SUPPLIED RECORDS:
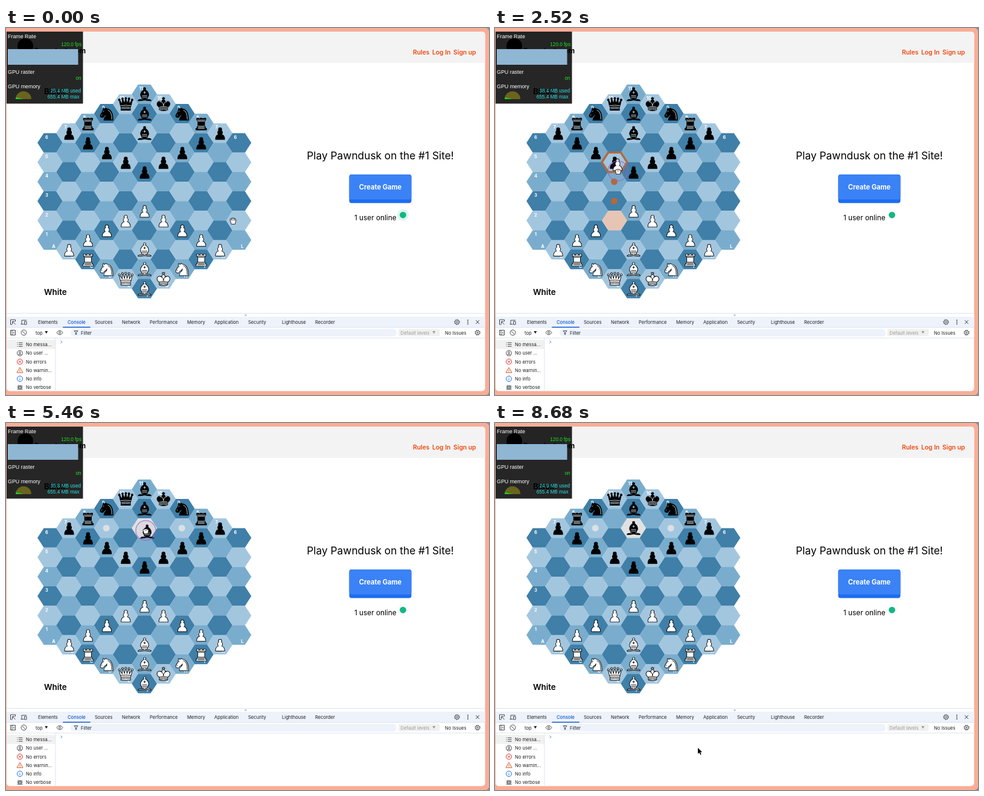
An HTML page that plays this animation: 800 px wide and 609 px high, repeating every 8750 ms.

```html
<!DOCTYPE html>
<html lang="en">
<head>
<meta charset="utf-8">
<title>Hexagonal chess</title>
<style>
html, body { margin: 0; width: 100%; height: 100%; overflow: hidden; background: #8f8b98; }
svg { display: block; width: 800px; height: 609px; font-family: Inter, Roboto, sans-serif; }
.hud { font-family: "Liberation Sans", Arial, sans-serif; }
</style>
</head>
<body>
<svg id="stage" viewBox="0 0 800 609"></svg>
<script>
const LOOP = 8750;
const stage = document.getElementById('stage');

const text = (x, y, s, size, fill = '#1f2023', weight = 400, anchor = 'start', more = '') =>
  `<text x="${x}" y="${y}" font-size="${size}" fill="${fill}" font-weight="${weight}" text-anchor="${anchor}" ${more}>${s}</text>`;
const rect = (x, y, w, h, fill, rx = 0) =>
  `<rect x="${x}" y="${y}" width="${w}" height="${h}" rx="${rx}" fill="${fill}"/>`;
const circle = (x, y, r, fill, more = '') => `<circle cx="${x}" cy="${y}" r="${r}" fill="${fill}" ${more}/>`;
const icon = (x, y, d, stroke = '#45484c') =>
  `<path transform="translate(${x} ${y})" d="${d}" fill="none" stroke="${stroke}"/>`;

// Path parts: a disc, and a polygon mirrored from its right half.
const disc = (x, y, r) => `M${x - r} ${y}a${r} ${r} 0 1 1 ${2 * r} 0a${r} ${r} 0 1 1 ${-2 * r} 0z`;
const mirrored = (...half) =>
  'M' + [...half, ...half.map(([x, y]) => [-x, y]).reverse()].join('L') + 'z';
const bands = (w, bend, ...ys) => ys.map(y => `M${-w} ${y}Q0 ${y - bend} ${w} ${y}`).join('');

// Board: c is the column from the centre, r counts half rows from the top.
const cx = c => 229.2 + 31.25 * c, cy = r => 110 + 16.12 * r;
const cells = [];
for (let c = -5; c <= 5; c++)
  for (let r = Math.abs(c); r <= 20 - Math.abs(c); r += 2) cells.push({ c, r });
const hexPath = mirrored([10.4, -16.2], [20.9, 0], [10.4, 16.2]);
const hex = (c, r, attrs) => `<path transform="translate(${cx(c)} ${cy(r)})" d="${hexPath}" ${attrs}/>`;
const nearest = (x, y) => cells.reduce((best, p) => {
  const d = Math.hypot(cx(p.c) - x, cy(p.r) - y);
  return d < best.d ? { ...p, d } : best;
}, { d: Infinity });

// Each piece: overlapping body parts, then inner lines.
const shapes = {
  P: [disc(0, -9.5, 3.5) + disc(0, -1.5, 5.5) + 'M-11 15.5C-11 6-5 3 0 3S11 6 11 15.5z', ''],
  B: [disc(0, -14.5, 2.2) + 'M-7 7C-12 3-10-7 0-12C10-7 12 3 7 7L7 10Q0 12-7 10z' +
    'M-13 14Q-2 15 0 11Q2 15 13 14L16 16Q8 16 0 14Q-8 16-16 16z',
    'M0-7v5M-2.5-4.5h5' + bands(6, 0, 3.5, 7.5)],
  R: [mirrored([2.2, -13], [2.2, -11], [7, -11], [7, -13], [11, -13], [11, -9], [8, -6],
    [8, 7], [10, 9], [10, 13], [13, 13], [13, 16]), bands(8, 0, -5.5, 7, 10, 13) + bands(10, 0, -8.5)],
  N: ['M-7 16C-7 6 2 8 .5-2Q-2 3-7 5Q-9 10-12 9Q-17 9-16 4L-10-6L-9-14L-6-11L-3-14L0-12Q15-10 15 16z',
    'M-13 3v1M-8-7l-.6 1.2M3-9Q13-6 12.5 14'],
  Q: [[-2, -1, 0, 1, 2].map(i => disc(8.2 * i, -14.5 + i * i, 1.7)).join('') +
    mirrored([0, -13], [3, 1], [8, -12], [8.5, 2], [16, -9], [13, 4], [11, 9], [11.5, 15.5]),
    bands(13, 2, 4) + bands(10.5, 2, 8.5, 12)],
  K: [mirrored([.5, -16], [.5, -15], [2.5, -15], [2.5, -14], [.5, -14], [.5, -9]) +
    'M0 3C-5-6-4-10 0-10S5-6 0 3z' +
    'M-10 15V8C-20 2-15-7-9-6Q-2-6 0 3Q2-6 9-6C15-7 20 2 10 8V15Q0 18-10 15z',
    'M-9-6Q-2-6 0 3Q2-6 9-6M0 3V6' + bands(10, 4, 8, 11.5, 15)]
};
const piece = (kind, white, x, y) => {
  const [body, lines] = shapes[kind];
  return `<g transform="translate(${x + .4} ${y}) scale(.65)" stroke-linejoin="round">
    <path d="${body}" fill="${white ? '#fff' : '#000'}" stroke="#000" stroke-width="2.8" paint-order="stroke"/>
    <path d="${lines}" fill="none" stroke="${white ? '#000' : '#d8e4ec'}" stroke-width="1.4" stroke-linecap="round"/></g>`;
};

const men = [];
const addPair = (kind, c, r) => men.push({ kind, c, r, white: false }, { kind, c, r: 20 - r, white: true });
for (let c = -4; c <= 4; c++) addPair('P', c, 8 - Math.abs(c));
[0, 2, 4].forEach(r => addPair('B', 0, r));
addPair('Q', -1, 1);
addPair('K', 1, 1);
[-1, 1].forEach(s => { addPair('N', 2 * s, 2); addPair('R', 3 * s, 3); });

function board() {
  const tones = ['#7aadcd', '#a3c6df', '#3f7fa8'];
  let out = cells.map(({ c, r }) => hex(c, r, `fill="${tones[r % 3]}"`)).join('');
  const label = (x, y, s) => text(x, y, s, 7.5, '#fff', 700, 'middle');
  const number = (c, r, n) => label(cx(c) - 5.5, cy(r) - 7, n);
  for (let c = -5; c <= 5; c++) {
    const a = Math.abs(c);
    out += number(c, a, 11 - a) + label(cx(c) + 6, cy(20 - a) + 13.5, 'ABCDEFGHIKL'[c + 5]);
  }
  for (let n = 1; n < 6; n++) out += number(-5, 17 - 2 * n, n);
  return out;
}

function page() {
  const link = (x, s) => text(x, 44, s, 10.3, '#f0480f', 600);
  return rect(-20, 0, 820, 609, '#f9ad97', 6) + rect(1, 6, 792.5, 596.5, '#fff', 5) +
    rect(1, 6, 792.5, 20, '#f3f3f3', 5) + rect(1, 12, 792.5, 46, '#f3f3f3') +
    circle(32, 30, 13, '#000') + text(132, 42, 'Pawndusk.com', 11.3, '#000', 700, 'end') +
    text(63, 110, 'Black', 13.3, '#000', 600) + text(63, 443, 'White', 13.3, '#000', 600) +
    link(674, 'Rules') + link(706, 'Log In') + link(741, 'Sign up') +
    text(620, 217.5, 'Play Pawndusk on the #1 Site!', 17.3, '#000', 400, 'middle') +
    rect(568.5, 243, 103, 47.5, '#1c6cf2', 4) + rect(568.5, 243, 103, 41.5, '#3b82f6', 4) +
    text(620, 267.5, 'Create Game', 11.1, '#fff', 700, 'middle') +
    text(577, 318.5, '1 user online', 11.8, '#000');
}

function hud() {
  const title = (y, s) => text(3, y, s, 8.9, '#fff');
  const value = (x, y, s, fill, more) => text(x, y, s, 8.2, fill, 400, 'end', more);
  return '<g class="hud">' + rect(1, 6, 126.5, 119.5, 'rgba(0,0,0,.85)') +
    title(17, 'Frame Rate') + value(125, 30, '120.0 fps', '#1ee61e') + rect(3, 35, 116.5, 26, '#8fb6d3') +
    title(75.5, 'GPU raster') + value(124.5, 86, 'on', '#1ee61e') + title(99.5, 'GPU memory') +
    '<path d="M16 118a13 13 0 0 1 26 0z" fill="#69651d"/><path d="M16 118q0-2 .5-3L29 118z" fill="#18d818"/>' +
    value(124, 107, '', '#27e3e8', 'id="used"') + value(121.5, 117, '655.4 MB max', '#27e3e8') + '</g>';
}

function devtools() {
  const ring = disc(0, 0, 4.5);
  const gear = (x, y) => icon(x, y, disc(0, 0, 3.3) + disc(0, 0, 1)) +
    circle(x, y, 4.3, 'none', 'stroke="#45484c" stroke-dasharray="1.7"');
  const line = y => rect(1, y, 792.5, .8, '#d5deee');
  const tabs = { Elements: 53, Console: 102, Sources: 147, Network: 192, Performance: 238, Memory: 300,
    Application: 345, Security: 401, Lighthouse: 457, Recorder: 512 };
  let out = line(473) + rect(1, 479, 792.5, 18, '#edf2fb') + line(496.5) + line(514) + circle(397, 476.5, 1.7, '#c4c6c9');
  for (const name in tabs)
    out += text(tabs[name], 491, name, 7.6, ...(name === 'Console' ? ['#0b57d0', 500] : []));
  out += rect(94, 495.7, 46, 1.6, '#0b57d0', 1) +
    icon(11.5, 488, 'M-1 4h-3v-8h8v3M-1-1l5 5M-1 3v-4h4') +
    icon(29.5, 488, 'M-5 3.5h5M-3.5 3v-6h8M1-1h3.5v5h-3.5z') + gear(747, 488) +
    [485, 488, 491].map(y => circle(765, y, 1, '#45484c')).join('') +
    icon(781, 488, 'M-3-3l6 6M3-3l-6 6') +
    icon(11.5, 505.5, 'M-4-4h8v8h-8zM-1.5-4v8M2.5-1.5l-2 1.5 2 1.5') + icon(29.5, 505.5, ring + 'M-3-3l6 6') +
    text(49, 508.5, 'top', 7.6) + text(64, 508, '▼', 5.5) +
    icon(89, 505.5, 'M-5 0q5-7 10 0q-5 7-10 0' + disc(0, 0, 1.5)) +
    rect(107, 499.5, 540, 12.5, '#edf2fb', 6) + icon(116, 505.5, 'M-3-3h6l-2.3 3v3h-1.4v-3z') +
    text(124, 508.5, 'Filter', 7.6) + rect(650, 499.5, 68.5, 12, '#f0f0f0', 2) +
    text(653.5, 508.5, 'Default levels', 7.5, '#9a9a9a') + text(706, 508, '▼', 5.5, '#9a9a9a') +
    text(727, 508.5, 'No Issues', 7.6) + gear(781, 505.5) +
    rect(1, 517.5, 80.5, 15, '#f1f1f1') + rect(81.5, 514, .8, 88, '#d5deee') +
    icon(92, 521, 'M-1.5-2l2.5 2-2.5 2', '#5a8fe8');
  const rows = [
    ['No messa...', [-3, 0, 3].map(y => `M-4.5 ${y}h1M-2 ${y}h6.5`).join('')],
    ['No user ...', ring + disc(0, -1, 1.5) + 'M-3 3q3-2.5 6 0'],
    ['No errors', ring + 'M-2-2l4 4M2-2l-4 4', '#dc362e'],
    ['No warnin...', 'M0-4.5l5 8.5h-10zM0-1v2.5M0 2.3v1', '#d9541e'],
    ['No info', ring + 'M0-2.5v1M0-.5v3', '#1a6ee8'],
    ['No verbose', disc(0, .5, 2.5) + [-2, .5, 3].map(y => `M-4.5 ${y}h9`).join('') + 'M-2-4l1 2M2-4l-1 2']
  ];
  rows.forEach(([label, d, color], i) => {
    const y = 525.3 + 14.2 * i;
    out += icon(23, y, d, color) + text(33, y + 2.8, label, 7.6);
  });
  return out;
}

stage.innerHTML = page() + board() + '<g id="play"></g>' + devtools() + hud() +
  '<g id="pulse"></g>' + circle(657.5, 310.3, 5.4, '#14b684') + '<g id="pointer"></g>';
const [used, play, pulse, pointer] = ['used', 'play', 'pulse', 'pointer'].map(id => document.getElementById(id));

// Turning points of the pointer: time, x, y.
const path = [
  [200, 376, 320], [1000, 201, 323], [1250, 201, 323], [2300, 206, 261], [2700, 200, 198],
  [3200, 229, 240], [3600, 240, 195], [3850, 311, 213], [4500, 269, 261], [4750, 269, 261],
  [5300, 229, 176], [6000, 248, 195], [6400, 254, 178], [7450, 230, 174], [8300, 336, 539]
];
function at(t) {
  const i = path.findIndex(k => k[0] > t);
  const b = path.at(i), a = path[Math.max(0, i - 1)];
  if (i <= 0) return b.slice(1);
  const f = (t - a[0]) / (b[0] - a[0]);
  return [a[1] + (b[1] - a[1]) * f, a[2] + (b[2] - a[2]) * f];
}

const warm = { fill: '#e7c5b4', dot: '#b2693c' }, pale = { fill: '#e0e1e2', dot: '#dbe0e4' };
const drags = [
  { down: 1050, up: 2730, c: -1, r: 13, dots: [[-1, 11], [-1, 9]], look: warm },
  { down: 3200, up: 4540, c: 0, r: 8, dots: [[0, 10]], look: pale },
  { down: 5320, up: 7450, c: 0, r: 4, dots: [[-2, 4], [2, 4]], look: pale }
];
const memory = [[0, 25.4], [1900, 38.4], [3000, 25.9], [4200, 31.3], [5400, 35.8], [7200, 24.9]];
const fingers = [-3, -1, 1, 3];
const palm = 'M-4 0H4.5L3 5H-2.500z';
const cursors = {
  arrow: ['M0 0v10l2.3-2.2 1.7 3.8 1.7-.7-1.7-3.7h3.2z', '#000', '#fff'],
  open: [fingers.map(x => disc(x * 1.2, x * x / 5 - 4, .8) + `M${x * 1.2 - .8} ${x * x / 5 - 4}h1.6L${x + .8} 1h-1.6z`).join('') + palm, '#fff', '#000'],
  closed: [fingers.map(x => disc(x, x * x / 10 - 1.5, 1.1)).join('') + palm, '#fff', '#000']
};

function draw(t) {
  const drag = drags.filter(d => d.down <= t).pop();
  const held = drag && t < drag.up;
  const [px, py] = at(t), [mx, my] = at(t - 70); // the cursor trails the piece
  const taken = m => held && m.c === drag.c && m.r === drag.r;
  let out = '';
  if (drag) {
    const { c, r, dots, look } = drag;
    out += hex(c, r, `fill="${look.fill}"`) + dots.map(([c, r]) => circle(cx(c) - .5, cy(r), 5.5, look.dot)).join('');
    const over = nearest(px, py);
    if (held && !taken(over)) out += hex(over.c, over.r, `fill="none" stroke="${look.dot}" stroke-width="3.4"`);
  }
  out += men.filter(m => !taken(m)).map(m => piece(m.kind, m.white, cx(m.c), cy(m.r))).join('');
  out += men.filter(taken).map(m => piece(m.kind, m.white, px, py)).join('');
  play.innerHTML = out;

  let ring = '';
  if (drag && t < drag.up + 250) {
    const fade = Math.max(0, (t - drag.up) / 250);
    ring = circle(mx, my, 16.5 + 8 * fade, '#a070c8',
      `fill-opacity=".08" stroke="#9565c0" stroke-opacity=".75" stroke-width="1.3" opacity="${1 - fade}"`);
  }
  const kind = held ? 'closed' : nearest(mx, my).d < 20 ? 'open' : 'arrow';
  const [d, fill, stroke] = cursors[kind];
  pointer.innerHTML = ring + `<path transform="translate(${mx} ${my})" d="${d}" fill="${fill}"
    stroke="${stroke}" stroke-width="1.5" stroke-linejoin="round" paint-order="stroke"/>`;

  const p = Math.min(1, (t / 1050 + .32) % 1 / .75), ease = 1 - (1 - p) ** 2.6;
  pulse.innerHTML = circle(657.5, 310.3, 5.4 * (1 + ease), '#34d399', `opacity="${.75 * (1 - ease)}"`);
  used.textContent = memory.filter(m => m[0] <= t).pop()[1].toFixed(1) + ' MB used';
}

const start = performance.now();
function tick() {
  draw((performance.now() - start) % LOOP);
  requestAnimationFrame(tick);
}
tick();
</script>
</body>
</html>
```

YOUR INSTRUCTIONS:
Please filter the entries above down to the lines holding "cells" and copy them.

PROBLEM SOLUTION:
const cells = [];
  for (let r = Math.abs(c); r <= 20 - Math.abs(c); r += 2) cells.push({ c, r });
const nearest = (x, y) => cells.reduce((best, p) => {
  let out = cells.map(({ c, r }) => hex(c, r, `fill="${tones[r % 3]}"`)).join('');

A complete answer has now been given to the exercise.